# [Task instructions]
Exactly as written, reproduce the lines from the beginning of the data through the line containing "var(--rule-y); width: var(--rule-w);"; the pictures are not reproduced.

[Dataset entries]

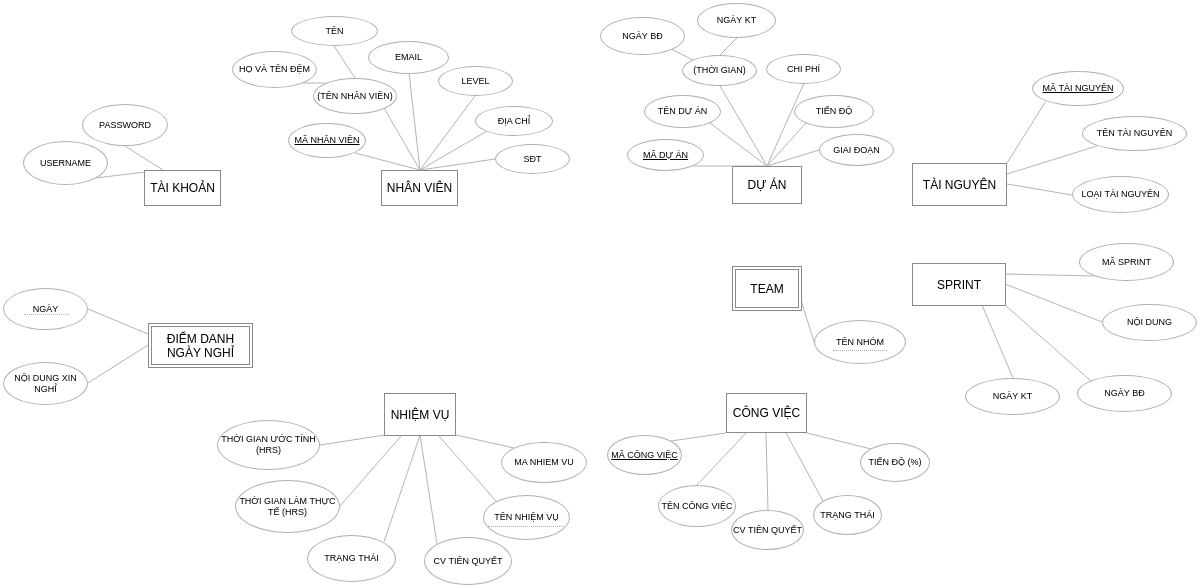
<!DOCTYPE html>
<html lang="vi">
<head>
<meta charset="utf-8">
<title>Sơ đồ thực thể</title>
<style>
:root { --paper: #fff; --ink: #000; --entity-line: #8a8a8a; --attribute-line: #b0b0b0; --link: #b4b4b4; }
* { box-sizing: border-box; }
body { margin: 0; background: var(--paper); }
.diagram {
  position: relative; width: 1200px; height: 588px; overflow: hidden;
  background: var(--paper); color: var(--ink);
  font-family: "Liberation Sans", Arial, sans-serif;
}
.links { position: absolute; left: 0; top: 0; fill: none; stroke: var(--link); stroke-width: 1; }
.entity, .attribute {
  position: absolute; left: var(--x); top: var(--y); width: var(--w); height: var(--h);
  display: flex; align-items: center; justify-content: center;
  text-align: center; white-space: nowrap; background: var(--paper);
}
.entity { border: 1px solid var(--entity-line); font-size: 12px; line-height: 14px; }
.weak::before { content: ""; position: absolute; inset: 2px; border: 1px solid var(--entity-line); }
.attribute { border: 1px solid var(--attribute-line); border-radius: 50%; font-size: 9px; line-height: 11px; }
.key { text-decoration: underline; text-decoration-thickness: 1px; text-underline-offset: 1px; }
.partial-key::after {
  content: ""; position: absolute; left: 50%; top: var(--rule-y); width: var(--rule-w);
  transform: translateX(-50%); border-top: 1px dotted var(--attribute-line);
}
</style>
</head>
<body>
<main class="diagram">
  <svg class="links" width="1200" height="588" viewBox="0 0 1200 588" aria-hidden="true">
    <g id="links-tai-khoan"><path d="M163 170L125 146M163 170L95 178"/></g>
    <g id="links-nhan-vien"><path d="M420 170L355 153M420 170L384 108M420 170L409 73M420 170L475 96M420 170L487 131M420 170L495 159M355 78L334 46M326 83L303 83"/></g>
    <g id="links-du-an"><path d="M767 166L693 166M767 166L710 123M767 166L720 86M767 166L804 83M767 166L806 123M767 166L819 150M693 60L671 49M720 55L737 38"/></g>
    <g id="links-tai-nguyen"><path d="M1007 163L1046 101M1007 174L1097 146M1007 184L1072 195"/></g>
    <g id="links-diem-danh"><path d="M148 334L88 309M148 345L88 383"/></g>
    <g id="links-team"><path d="M801 300L814 342"/></g>
    <g id="links-sprint"><path d="M1005 274L1094 276M1005 284L1102 322M1005 305L1091 381M982 305L1013 378"/></g>
    <g id="links-nhiem-vu"><path d="M385 435L320 445M402 435L340 506M420 435L384 542M420 435L437 544M438 435L496 501M456 435L514 448"/></g>
    <g id="links-cong-viec"><path d="M726 433L671 441M746 433L697 485M766 433L768 510M786 433L823 501M807 433L871 449"/></g>
  </svg>

  <section aria-label="Tài khoản">
    <div class="entity" style="--x:144px;--y:170px;--w:77px;--h:36px">TÀI KHOẢN</div>
    <div class="attribute" style="--x:82px;--y:104px;--w:86px;--h:42px">PASSWORD</div>
    <div class="attribute" style="--x:23px;--y:141px;--w:85px;--h:44px">USERNAME</div>
  </section>

  <section aria-label="Nhân viên">
    <div class="entity" style="--x:381px;--y:170px;--w:77px;--h:36px">NHÂN VIÊN</div>
    <div class="attribute" style="--x:291px;--y:16px;--w:87px;--h:30px">TÊN</div>
    <div class="attribute" style="--x:232px;--y:51px;--w:85px;--h:37px">HỌ VÀ TÊN ĐỆM</div>
    <div class="attribute" style="--x:313px;--y:78px;--w:84px;--h:36px">(TÊN NHÂN VIÊN)</div>
    <div class="attribute" style="--x:288px;--y:123px;--w:78px;--h:35px"><span class="key">MÃ NHÂN VIÊN</span></div>
    <div class="attribute" style="--x:368px;--y:41px;--w:81px;--h:33px">EMAIL</div>
    <div class="attribute" style="--x:438px;--y:66px;--w:75px;--h:30px">LEVEL</div>
    <div class="attribute" style="--x:475px;--y:106px;--w:78px;--h:30px">ĐỊA CHỈ</div>
    <div class="attribute" style="--x:495px;--y:144px;--w:75px;--h:30px">SĐT</div>
  </section>

  <section aria-label="Dự án">
    <div class="entity" style="--x:732px;--y:166px;--w:70px;--h:38px">DỰ ÁN</div>
    <div class="attribute" style="--x:600px;--y:17px;--w:85px;--h:38px">NGÀY BĐ</div>
    <div class="attribute" style="--x:697px;--y:3px;--w:79px;--h:35px">NGÀY KT</div>
    <div class="attribute" style="--x:682px;--y:55px;--w:75px;--h:31px">(THỜI GIAN)</div>
    <div class="attribute" style="--x:766px;--y:54px;--w:75px;--h:30px">CHI PHÍ</div>
    <div class="attribute" style="--x:644px;--y:95px;--w:77px;--h:33px">TÊN DỰ ÁN</div>
    <div class="attribute" style="--x:794px;--y:95px;--w:80px;--h:33px">TIẾN ĐỘ</div>
    <div class="attribute" style="--x:627px;--y:139px;--w:77px;--h:32px"><span class="key">MÃ DỰ ÁN</span></div>
    <div class="attribute" style="--x:819px;--y:134px;--w:75px;--h:32px">GIAI ĐOẠN</div>
  </section>

  <section aria-label="Tài nguyên">
    <div class="entity" style="--x:912px;--y:163px;--w:95px;--h:43px">TÀI NGUYÊN</div>
    <div class="attribute" style="--x:1032px;--y:71px;--w:92px;--h:35px"><span class="key">MÃ TÀI NGUYÊN</span></div>
    <div class="attribute" style="--x:1082px;--y:116px;--w:105px;--h:35px">TÊN TÀI NGUYÊN</div>
    <div class="attribute" style="--x:1072px;--y:176px;--w:97px;--h:37px">LOẠI TÀI NGUYÊN</div>
  </section>

  <section aria-label="Điểm danh ngày nghỉ">
    <div class="entity weak" style="--x:148px;--y:323px;--w:105px;--h:45px">ĐIỂM DANH<br>NGÀY NGHỈ</div>
    <div class="attribute partial-key" style="--x:3px;--y:288px;--w:85px;--h:42px;--rule-y:25px;--rule-w:44px">NGÀY</div>
    <div class="attribute" style="--x:3px;--y:362px;--w:85px;--h:43px">NỘI DUNG XIN<br>NGHỈ</div>
  </section>

  <section aria-label="Team">
    <div class="entity weak" style="--x:732px;--y:266px;--w:70px;--h:45px">TEAM</div>
    <div class="attribute partial-key" style="--x:814px;--y:320px;--w:92px;--h:44px;--rule-y:29px;--rule-w:54px">TÊN NHÓM</div>
  </section>

  <section aria-label="Sprint">
    <div class="entity" style="--x:912px;--y:263px;--w:94px;--h:43px">SPRINT</div>
    <div class="attribute" style="--x:1079px;--y:243px;--w:95px;--h:38px">MÃ SPRINT</div>
    <div class="attribute" style="--x:1102px;--y:304px;--w:95px;--h:37px">NỘI DUNG</div>
    <div class="attribute" style="--x:1077px;--y:375px;--w:95px;--h:37px">NGÀY BĐ</div>
    <div class="attribute" style="--x:965px;--y:378px;--w:95px;--h:37px">NGÀY KT</div>
  </section>

  <section aria-label="Nhiệm vụ">
    <div class="entity" style="--x:384px;--y:393px;--w:72px;--h:43px">NHIỆM VỤ</div>
    <div class="attribute" style="--x:217px;--y:420px;--w:103px;--h:50px">THỜI GIAN ƯỚC TÍNH<br>(HRS)</div>
    <div class="attribute" style="--x:235px;--y:480px;--w:105px;--h:53px">THỜI GIAN LÀM THỰC<br>TẾ (HRS)</div>
    <div class="attribute" style="--x:307px;--y:535px;--w:89px;--h:47px">TRẠNG THÁI</div>
    <div class="attribute" style="--x:424px;--y:537px;--w:88px;--h:48px">CV TIÊN QUYẾT</div>
    <div class="attribute partial-key" style="--x:483px;--y:495px;--w:87px;--h:45px;--rule-y:30px;--rule-w:78px">TÊN NHIỆM VỤ</div>
    <div class="attribute" style="--x:501px;--y:442px;--w:86px;--h:41px">MA NHIEM VU</div>
  </section>

  <section aria-label="Công việc">
    <div class="entity" style="--x:726px;--y:393px;--w:81px;--h:40px">CÔNG VIỆC</div>
    <div class="attribute" style="--x:607px;--y:435px;--w:75px;--h:40px"><span class="key">MÃ CÔNG VIỆC</span></div>
    <div class="attribute" style="--x:658px;--y:485px;--w:78px;--h:42px">TÊN CÔNG VIỆC</div>
    <div class="attribute" style="--x:731px;--y:510px;--w:73px;--h:40px">CV TIÊN QUYẾT</div>
    <div class="attribute" style="--x:813px;--y:495px;--w:69px;--h:40px">TRẠNG THÁI</div>
    <div class="attribute" style="--x:860px;--y:443px;--w:70px;--h:39px">TIẾN ĐỘ (%)</div>
  </section>
</main>
</body>
</html>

# [Solution]
<!DOCTYPE html>
<html lang="vi">
<head>
<meta charset="utf-8">
<title>Sơ đồ thực thể</title>
<style>
:root { --paper: #fff; --ink: #000; --entity-line: #8a8a8a; --attribute-line: #b0b0b0; --link: #b4b4b4; }
* { box-sizing: border-box; }
body { margin: 0; background: var(--paper); }
.diagram {
  position: relative; width: 1200px; height: 588px; overflow: hidden;
  background: var(--paper); color: var(--ink);
  font-family: "Liberation Sans", Arial, sans-serif;
}
.links { position: absolute; left: 0; top: 0; fill: none; stroke: var(--link); stroke-width: 1; }
.entity, .attribute {
  position: absolute; left: var(--x); top: var(--y); width: var(--w); height: var(--h);
  display: flex; align-items: center; justify-content: center;
  text-align: center; white-space: nowrap; background: var(--paper);
}
.entity { border: 1px solid var(--entity-line); font-size: 12px; line-height: 14px; }
.weak::before { content: ""; position: absolute; inset: 2px; border: 1px solid var(--entity-line); }
.attribute { border: 1px solid var(--attribute-line); border-radius: 50%; font-size: 9px; line-height: 11px; }
.key { text-decoration: underline; text-decoration-thickness: 1px; text-underline-offset: 1px; }
.partial-key::after {
  content: ""; position: absolute; left: 50%; top: var(--rule-y); width: var(--rule-w);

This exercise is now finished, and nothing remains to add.